## ABOUT THIS TASK:
Reproduce, exactly and in full, only the lines below from the one containing "697C672 715 664" through the one containing "804L482 793M525 775L549".

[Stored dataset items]
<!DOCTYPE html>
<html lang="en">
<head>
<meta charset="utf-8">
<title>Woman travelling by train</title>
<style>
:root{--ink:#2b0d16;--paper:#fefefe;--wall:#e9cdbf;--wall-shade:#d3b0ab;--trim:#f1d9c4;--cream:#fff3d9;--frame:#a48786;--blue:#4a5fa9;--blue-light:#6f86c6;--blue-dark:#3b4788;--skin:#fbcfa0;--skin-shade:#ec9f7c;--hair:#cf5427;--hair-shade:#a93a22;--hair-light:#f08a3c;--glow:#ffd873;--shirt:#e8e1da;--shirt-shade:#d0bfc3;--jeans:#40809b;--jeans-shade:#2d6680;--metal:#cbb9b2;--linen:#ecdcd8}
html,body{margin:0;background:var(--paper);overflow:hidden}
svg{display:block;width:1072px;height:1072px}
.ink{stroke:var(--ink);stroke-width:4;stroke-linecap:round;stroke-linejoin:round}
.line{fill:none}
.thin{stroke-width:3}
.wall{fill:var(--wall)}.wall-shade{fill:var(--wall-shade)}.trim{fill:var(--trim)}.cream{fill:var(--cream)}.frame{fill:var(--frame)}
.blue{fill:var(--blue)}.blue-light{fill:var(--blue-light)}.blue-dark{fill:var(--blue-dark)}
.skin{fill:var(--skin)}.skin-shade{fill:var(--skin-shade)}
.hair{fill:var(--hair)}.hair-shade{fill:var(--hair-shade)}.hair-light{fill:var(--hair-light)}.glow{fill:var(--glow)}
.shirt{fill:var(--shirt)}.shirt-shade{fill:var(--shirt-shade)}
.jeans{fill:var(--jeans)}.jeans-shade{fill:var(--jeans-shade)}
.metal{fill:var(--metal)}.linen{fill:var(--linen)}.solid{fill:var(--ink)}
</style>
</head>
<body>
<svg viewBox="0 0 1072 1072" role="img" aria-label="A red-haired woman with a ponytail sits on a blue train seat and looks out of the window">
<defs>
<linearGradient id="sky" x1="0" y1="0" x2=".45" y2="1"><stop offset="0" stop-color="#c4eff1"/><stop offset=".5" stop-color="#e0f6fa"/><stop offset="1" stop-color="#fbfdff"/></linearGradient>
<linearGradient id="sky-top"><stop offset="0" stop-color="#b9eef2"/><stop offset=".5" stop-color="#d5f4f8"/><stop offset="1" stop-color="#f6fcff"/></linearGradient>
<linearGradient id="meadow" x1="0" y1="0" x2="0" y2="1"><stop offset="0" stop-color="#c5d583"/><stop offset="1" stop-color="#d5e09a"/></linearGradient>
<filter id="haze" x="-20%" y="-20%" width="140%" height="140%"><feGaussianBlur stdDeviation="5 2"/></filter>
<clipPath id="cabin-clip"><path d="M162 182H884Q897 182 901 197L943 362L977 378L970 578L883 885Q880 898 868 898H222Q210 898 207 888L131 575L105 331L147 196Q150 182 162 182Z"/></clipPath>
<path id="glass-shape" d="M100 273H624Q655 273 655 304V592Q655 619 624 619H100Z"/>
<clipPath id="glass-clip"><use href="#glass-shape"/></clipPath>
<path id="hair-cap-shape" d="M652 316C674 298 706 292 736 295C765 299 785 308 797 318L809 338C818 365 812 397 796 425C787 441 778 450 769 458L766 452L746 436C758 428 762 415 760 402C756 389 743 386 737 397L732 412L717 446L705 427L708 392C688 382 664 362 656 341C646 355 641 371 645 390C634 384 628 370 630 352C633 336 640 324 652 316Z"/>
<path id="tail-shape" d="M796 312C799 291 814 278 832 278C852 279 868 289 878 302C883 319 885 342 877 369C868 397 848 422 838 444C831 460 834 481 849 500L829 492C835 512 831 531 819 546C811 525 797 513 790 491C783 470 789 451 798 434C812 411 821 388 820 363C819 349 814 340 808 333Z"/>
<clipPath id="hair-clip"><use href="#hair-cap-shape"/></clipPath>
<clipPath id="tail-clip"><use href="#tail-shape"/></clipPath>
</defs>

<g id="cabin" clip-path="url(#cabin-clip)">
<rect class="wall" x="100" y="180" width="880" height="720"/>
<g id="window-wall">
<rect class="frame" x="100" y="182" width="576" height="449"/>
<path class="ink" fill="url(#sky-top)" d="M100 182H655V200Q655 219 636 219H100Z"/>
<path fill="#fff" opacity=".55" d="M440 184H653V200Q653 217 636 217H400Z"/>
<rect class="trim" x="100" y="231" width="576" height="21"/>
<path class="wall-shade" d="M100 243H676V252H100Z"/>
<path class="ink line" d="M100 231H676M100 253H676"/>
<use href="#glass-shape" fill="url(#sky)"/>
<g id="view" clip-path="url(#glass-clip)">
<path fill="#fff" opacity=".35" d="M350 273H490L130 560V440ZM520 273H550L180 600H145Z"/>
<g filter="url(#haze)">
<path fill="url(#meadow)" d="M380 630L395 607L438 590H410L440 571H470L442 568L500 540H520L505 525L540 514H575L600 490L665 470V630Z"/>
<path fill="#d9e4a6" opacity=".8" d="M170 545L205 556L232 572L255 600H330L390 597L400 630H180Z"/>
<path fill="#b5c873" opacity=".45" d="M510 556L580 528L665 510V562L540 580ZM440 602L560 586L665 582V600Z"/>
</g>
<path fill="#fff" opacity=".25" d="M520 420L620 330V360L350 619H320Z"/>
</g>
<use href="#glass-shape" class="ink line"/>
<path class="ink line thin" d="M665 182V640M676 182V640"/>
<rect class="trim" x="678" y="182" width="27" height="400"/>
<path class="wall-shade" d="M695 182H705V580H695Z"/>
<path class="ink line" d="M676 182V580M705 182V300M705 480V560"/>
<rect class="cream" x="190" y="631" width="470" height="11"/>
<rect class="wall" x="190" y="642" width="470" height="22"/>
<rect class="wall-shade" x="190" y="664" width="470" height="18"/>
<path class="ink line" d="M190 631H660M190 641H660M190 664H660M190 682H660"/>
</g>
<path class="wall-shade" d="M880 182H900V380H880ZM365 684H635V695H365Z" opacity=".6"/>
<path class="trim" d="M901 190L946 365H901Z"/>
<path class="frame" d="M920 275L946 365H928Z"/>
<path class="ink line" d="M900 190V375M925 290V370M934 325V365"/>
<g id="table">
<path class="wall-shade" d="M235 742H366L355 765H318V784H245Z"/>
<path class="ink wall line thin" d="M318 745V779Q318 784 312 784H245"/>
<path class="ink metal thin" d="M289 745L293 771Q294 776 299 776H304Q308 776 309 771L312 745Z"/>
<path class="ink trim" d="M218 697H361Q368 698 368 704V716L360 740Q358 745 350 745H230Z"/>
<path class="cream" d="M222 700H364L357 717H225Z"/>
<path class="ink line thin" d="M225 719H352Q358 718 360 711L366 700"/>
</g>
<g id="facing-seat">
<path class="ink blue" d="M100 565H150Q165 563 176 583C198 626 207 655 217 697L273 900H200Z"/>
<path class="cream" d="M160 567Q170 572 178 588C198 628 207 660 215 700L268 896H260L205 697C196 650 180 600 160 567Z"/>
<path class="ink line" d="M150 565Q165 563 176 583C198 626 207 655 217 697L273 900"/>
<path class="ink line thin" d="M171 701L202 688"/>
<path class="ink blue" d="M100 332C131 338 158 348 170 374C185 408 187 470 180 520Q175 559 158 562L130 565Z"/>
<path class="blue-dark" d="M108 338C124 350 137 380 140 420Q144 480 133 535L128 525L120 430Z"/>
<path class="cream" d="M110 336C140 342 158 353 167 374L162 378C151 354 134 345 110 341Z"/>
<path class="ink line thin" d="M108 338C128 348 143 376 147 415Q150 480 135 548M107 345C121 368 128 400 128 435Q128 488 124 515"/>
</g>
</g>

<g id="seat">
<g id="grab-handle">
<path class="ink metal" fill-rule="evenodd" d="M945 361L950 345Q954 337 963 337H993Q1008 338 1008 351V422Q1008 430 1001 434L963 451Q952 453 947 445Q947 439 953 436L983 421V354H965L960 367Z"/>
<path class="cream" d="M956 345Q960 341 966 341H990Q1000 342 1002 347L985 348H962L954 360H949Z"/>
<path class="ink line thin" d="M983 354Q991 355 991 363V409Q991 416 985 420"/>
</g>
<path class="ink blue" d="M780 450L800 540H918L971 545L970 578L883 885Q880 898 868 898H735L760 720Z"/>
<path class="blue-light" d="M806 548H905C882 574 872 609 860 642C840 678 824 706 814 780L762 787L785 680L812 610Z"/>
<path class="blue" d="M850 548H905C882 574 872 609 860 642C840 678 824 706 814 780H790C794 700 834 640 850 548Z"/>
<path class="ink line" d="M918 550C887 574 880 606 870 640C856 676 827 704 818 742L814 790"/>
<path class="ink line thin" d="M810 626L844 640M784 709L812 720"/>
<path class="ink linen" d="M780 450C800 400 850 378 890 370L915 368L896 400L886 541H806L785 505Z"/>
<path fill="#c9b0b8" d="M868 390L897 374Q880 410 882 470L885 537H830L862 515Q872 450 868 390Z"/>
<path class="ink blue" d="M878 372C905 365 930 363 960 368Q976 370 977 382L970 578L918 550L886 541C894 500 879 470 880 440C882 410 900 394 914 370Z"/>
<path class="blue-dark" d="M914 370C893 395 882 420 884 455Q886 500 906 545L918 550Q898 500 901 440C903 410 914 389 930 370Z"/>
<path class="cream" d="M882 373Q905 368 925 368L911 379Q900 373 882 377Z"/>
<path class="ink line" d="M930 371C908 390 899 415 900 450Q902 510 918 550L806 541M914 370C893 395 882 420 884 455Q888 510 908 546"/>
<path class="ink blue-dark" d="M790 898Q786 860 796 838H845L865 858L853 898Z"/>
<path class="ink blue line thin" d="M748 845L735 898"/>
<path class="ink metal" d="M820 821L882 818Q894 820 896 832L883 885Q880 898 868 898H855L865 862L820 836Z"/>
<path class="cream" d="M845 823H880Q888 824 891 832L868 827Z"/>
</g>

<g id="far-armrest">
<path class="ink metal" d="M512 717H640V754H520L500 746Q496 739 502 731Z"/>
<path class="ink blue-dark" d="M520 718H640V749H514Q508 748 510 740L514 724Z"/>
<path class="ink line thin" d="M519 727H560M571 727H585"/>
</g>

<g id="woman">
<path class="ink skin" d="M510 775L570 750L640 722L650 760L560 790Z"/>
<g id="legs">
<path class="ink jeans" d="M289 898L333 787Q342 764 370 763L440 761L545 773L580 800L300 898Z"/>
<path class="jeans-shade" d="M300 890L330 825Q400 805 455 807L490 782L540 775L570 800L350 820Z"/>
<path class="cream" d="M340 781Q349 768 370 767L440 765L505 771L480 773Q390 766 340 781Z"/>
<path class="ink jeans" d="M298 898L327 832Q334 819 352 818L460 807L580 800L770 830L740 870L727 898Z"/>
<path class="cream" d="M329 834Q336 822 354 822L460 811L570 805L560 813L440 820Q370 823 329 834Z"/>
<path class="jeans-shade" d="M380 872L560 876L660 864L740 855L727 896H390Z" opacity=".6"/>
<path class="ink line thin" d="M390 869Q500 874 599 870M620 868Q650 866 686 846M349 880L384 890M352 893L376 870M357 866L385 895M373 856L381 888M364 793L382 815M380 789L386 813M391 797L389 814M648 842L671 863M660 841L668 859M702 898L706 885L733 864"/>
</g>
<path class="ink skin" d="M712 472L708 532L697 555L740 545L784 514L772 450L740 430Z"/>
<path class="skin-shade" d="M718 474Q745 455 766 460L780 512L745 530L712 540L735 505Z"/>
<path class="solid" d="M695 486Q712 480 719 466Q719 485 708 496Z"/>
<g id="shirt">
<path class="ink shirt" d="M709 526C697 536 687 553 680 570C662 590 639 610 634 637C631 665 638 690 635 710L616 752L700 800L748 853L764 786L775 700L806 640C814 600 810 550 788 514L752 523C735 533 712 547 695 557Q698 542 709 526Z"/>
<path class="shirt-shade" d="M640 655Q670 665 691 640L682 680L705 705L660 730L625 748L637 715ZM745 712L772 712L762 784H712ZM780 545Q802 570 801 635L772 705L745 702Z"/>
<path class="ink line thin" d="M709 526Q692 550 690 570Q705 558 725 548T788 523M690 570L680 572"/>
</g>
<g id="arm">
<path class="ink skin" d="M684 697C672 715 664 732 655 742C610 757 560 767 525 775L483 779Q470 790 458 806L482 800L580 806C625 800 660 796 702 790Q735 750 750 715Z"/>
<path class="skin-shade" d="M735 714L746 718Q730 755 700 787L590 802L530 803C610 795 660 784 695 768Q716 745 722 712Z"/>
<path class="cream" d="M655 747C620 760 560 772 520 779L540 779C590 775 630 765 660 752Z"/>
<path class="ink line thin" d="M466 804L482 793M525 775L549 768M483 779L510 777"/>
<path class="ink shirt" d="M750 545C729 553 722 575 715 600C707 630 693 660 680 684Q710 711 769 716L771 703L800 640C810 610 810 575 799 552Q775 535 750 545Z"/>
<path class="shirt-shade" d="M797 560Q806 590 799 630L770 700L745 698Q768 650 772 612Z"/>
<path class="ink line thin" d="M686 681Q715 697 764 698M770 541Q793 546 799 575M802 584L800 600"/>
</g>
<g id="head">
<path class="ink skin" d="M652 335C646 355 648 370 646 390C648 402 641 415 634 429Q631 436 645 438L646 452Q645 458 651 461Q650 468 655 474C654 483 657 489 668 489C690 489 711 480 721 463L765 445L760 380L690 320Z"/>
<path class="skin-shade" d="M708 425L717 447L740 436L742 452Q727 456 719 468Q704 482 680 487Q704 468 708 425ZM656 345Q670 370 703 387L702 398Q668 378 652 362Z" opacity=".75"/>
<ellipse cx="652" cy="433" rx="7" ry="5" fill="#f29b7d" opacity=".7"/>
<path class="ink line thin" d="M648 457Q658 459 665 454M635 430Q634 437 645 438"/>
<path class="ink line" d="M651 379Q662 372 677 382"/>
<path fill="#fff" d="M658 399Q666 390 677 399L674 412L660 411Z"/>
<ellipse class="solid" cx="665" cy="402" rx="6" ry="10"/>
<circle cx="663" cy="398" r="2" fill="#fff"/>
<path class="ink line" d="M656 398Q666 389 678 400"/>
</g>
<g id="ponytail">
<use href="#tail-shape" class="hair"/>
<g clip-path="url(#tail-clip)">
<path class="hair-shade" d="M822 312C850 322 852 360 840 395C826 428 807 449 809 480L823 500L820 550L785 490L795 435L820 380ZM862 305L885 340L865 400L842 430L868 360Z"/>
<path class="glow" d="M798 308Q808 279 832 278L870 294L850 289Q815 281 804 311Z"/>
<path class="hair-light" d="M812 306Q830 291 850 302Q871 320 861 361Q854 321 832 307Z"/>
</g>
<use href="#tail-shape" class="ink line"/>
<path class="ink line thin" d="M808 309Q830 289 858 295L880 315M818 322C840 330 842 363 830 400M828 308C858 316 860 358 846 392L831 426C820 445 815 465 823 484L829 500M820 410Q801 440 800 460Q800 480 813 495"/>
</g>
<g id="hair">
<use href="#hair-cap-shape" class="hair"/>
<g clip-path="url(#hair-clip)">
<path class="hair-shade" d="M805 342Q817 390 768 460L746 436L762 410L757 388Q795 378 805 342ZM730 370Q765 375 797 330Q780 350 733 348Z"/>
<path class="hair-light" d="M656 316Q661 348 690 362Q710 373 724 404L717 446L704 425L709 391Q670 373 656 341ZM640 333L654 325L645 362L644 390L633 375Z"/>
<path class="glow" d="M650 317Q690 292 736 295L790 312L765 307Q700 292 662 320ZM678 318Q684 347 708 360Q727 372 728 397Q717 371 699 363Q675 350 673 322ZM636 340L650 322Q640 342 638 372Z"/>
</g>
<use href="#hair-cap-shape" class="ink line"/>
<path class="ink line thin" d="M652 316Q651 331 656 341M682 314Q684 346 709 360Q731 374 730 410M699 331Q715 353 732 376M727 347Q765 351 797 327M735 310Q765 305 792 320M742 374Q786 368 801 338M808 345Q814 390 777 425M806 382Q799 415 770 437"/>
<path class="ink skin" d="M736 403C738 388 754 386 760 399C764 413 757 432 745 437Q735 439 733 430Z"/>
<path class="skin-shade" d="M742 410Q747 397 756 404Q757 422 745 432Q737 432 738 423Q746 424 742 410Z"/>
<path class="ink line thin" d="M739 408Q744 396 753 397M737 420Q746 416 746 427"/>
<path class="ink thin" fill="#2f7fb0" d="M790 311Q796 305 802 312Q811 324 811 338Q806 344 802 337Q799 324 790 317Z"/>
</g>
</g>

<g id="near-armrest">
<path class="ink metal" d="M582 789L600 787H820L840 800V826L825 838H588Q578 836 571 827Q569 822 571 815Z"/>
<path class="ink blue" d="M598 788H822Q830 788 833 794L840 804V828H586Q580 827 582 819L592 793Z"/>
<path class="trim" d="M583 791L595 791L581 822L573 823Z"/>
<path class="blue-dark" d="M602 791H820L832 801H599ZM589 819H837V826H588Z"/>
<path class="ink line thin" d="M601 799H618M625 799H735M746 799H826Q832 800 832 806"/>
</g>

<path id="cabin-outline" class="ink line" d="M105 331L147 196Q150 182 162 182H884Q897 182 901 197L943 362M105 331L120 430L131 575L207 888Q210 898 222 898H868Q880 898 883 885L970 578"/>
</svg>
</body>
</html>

## OUTPUT:
<path class="ink skin" d="M684 697C672 715 664 732 655 742C610 757 560 767 525 775L483 779Q470 790 458 806L482 800L580 806C625 800 660 796 702 790Q735 750 750 715Z"/>
<path class="skin-shade" d="M735 714L746 718Q730 755 700 787L590 802L530 803C610 795 660 784 695 768Q716 745 722 712Z"/>
<path class="cream" d="M655 747C620 760 560 772 520 779L540 779C590 775 630 765 660 752Z"/>
<path class="ink line thin" d="M466 804L482 793M525 775L549 768M483 779L510 777"/>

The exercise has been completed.